→ **Data under study**:
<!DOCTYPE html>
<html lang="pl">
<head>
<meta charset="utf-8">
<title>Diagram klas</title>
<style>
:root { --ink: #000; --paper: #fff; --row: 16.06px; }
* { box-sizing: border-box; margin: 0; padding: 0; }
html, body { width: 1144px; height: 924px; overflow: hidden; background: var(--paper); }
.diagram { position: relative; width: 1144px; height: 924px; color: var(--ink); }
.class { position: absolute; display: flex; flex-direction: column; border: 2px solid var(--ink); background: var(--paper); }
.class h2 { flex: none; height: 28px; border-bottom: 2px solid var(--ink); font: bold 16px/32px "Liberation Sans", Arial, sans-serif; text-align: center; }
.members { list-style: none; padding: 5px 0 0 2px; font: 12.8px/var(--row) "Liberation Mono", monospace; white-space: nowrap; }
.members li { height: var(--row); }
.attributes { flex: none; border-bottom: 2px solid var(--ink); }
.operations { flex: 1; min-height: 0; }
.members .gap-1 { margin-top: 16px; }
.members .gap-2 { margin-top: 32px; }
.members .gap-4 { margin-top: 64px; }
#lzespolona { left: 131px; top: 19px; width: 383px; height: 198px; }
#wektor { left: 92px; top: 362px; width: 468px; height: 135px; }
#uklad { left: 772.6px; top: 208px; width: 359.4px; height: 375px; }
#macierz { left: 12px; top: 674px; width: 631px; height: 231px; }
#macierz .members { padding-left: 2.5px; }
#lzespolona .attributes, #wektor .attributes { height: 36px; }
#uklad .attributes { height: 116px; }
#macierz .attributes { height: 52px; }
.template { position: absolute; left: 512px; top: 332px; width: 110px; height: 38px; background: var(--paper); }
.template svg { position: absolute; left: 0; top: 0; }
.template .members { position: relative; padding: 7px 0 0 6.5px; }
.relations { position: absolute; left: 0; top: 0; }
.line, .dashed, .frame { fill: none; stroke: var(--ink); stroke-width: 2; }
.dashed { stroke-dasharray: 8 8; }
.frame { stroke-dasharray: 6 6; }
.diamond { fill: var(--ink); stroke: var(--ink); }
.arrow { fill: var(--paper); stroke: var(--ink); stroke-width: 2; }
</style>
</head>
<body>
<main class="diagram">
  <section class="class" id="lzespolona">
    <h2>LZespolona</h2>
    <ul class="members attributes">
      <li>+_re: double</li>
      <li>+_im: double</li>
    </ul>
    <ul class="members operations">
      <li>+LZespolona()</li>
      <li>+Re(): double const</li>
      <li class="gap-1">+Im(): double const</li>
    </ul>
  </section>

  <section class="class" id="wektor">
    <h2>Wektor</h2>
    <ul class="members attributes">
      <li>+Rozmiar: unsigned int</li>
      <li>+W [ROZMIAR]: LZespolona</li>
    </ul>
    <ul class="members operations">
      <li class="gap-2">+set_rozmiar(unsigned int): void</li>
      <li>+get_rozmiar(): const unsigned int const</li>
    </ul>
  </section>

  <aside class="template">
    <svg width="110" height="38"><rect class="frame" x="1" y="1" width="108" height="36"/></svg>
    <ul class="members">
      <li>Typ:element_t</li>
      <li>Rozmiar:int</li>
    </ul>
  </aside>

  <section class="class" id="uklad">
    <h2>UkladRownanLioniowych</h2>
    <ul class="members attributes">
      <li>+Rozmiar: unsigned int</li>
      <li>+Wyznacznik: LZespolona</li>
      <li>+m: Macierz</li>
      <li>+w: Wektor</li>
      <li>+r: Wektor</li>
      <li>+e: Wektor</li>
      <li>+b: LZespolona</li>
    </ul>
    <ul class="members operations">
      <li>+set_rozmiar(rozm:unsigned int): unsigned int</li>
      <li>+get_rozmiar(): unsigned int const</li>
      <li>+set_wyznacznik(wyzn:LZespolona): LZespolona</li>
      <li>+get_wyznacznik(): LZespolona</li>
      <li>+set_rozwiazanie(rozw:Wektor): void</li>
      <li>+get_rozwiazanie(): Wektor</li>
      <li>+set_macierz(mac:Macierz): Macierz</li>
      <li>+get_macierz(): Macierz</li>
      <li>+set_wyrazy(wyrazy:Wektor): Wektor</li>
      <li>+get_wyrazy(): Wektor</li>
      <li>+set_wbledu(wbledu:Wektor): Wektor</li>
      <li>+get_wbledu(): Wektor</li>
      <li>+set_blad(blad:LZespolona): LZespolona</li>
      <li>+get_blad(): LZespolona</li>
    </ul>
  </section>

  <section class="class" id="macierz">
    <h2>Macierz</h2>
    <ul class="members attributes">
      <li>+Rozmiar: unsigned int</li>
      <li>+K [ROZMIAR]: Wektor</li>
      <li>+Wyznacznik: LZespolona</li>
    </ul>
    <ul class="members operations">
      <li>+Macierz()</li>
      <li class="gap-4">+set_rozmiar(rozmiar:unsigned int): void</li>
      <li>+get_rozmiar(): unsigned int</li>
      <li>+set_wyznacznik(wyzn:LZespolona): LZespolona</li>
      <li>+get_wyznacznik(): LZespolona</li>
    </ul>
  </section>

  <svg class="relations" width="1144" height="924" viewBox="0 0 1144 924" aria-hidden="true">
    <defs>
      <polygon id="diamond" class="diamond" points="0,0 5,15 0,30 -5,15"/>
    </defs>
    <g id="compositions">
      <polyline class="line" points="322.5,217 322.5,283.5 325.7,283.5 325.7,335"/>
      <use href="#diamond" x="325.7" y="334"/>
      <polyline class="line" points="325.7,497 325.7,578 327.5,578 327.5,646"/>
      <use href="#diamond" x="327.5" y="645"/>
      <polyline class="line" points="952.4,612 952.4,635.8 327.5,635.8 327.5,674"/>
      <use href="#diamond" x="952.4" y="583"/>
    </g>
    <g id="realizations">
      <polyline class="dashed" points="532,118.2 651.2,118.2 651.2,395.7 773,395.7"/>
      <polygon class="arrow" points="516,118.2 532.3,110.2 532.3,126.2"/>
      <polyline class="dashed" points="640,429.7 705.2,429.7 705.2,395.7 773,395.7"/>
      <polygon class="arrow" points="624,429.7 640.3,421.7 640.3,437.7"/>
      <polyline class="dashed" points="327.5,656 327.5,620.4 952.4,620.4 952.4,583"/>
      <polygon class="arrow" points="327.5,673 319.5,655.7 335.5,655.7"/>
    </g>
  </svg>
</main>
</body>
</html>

→ **Task instructions**: Reproduce verbatim only this range: the first line of the material through the line that contains "border-box; margin: 0;", inclusive.

→ **Reply to the exercise**:
<!DOCTYPE html>
<html lang="pl">
<head>
<meta charset="utf-8">
<title>Diagram klas</title>
<style>
:root { --ink: #000; --paper: #fff; --row: 16.06px; }
* { box-sizing: border-box; margin: 0; padding: 0; }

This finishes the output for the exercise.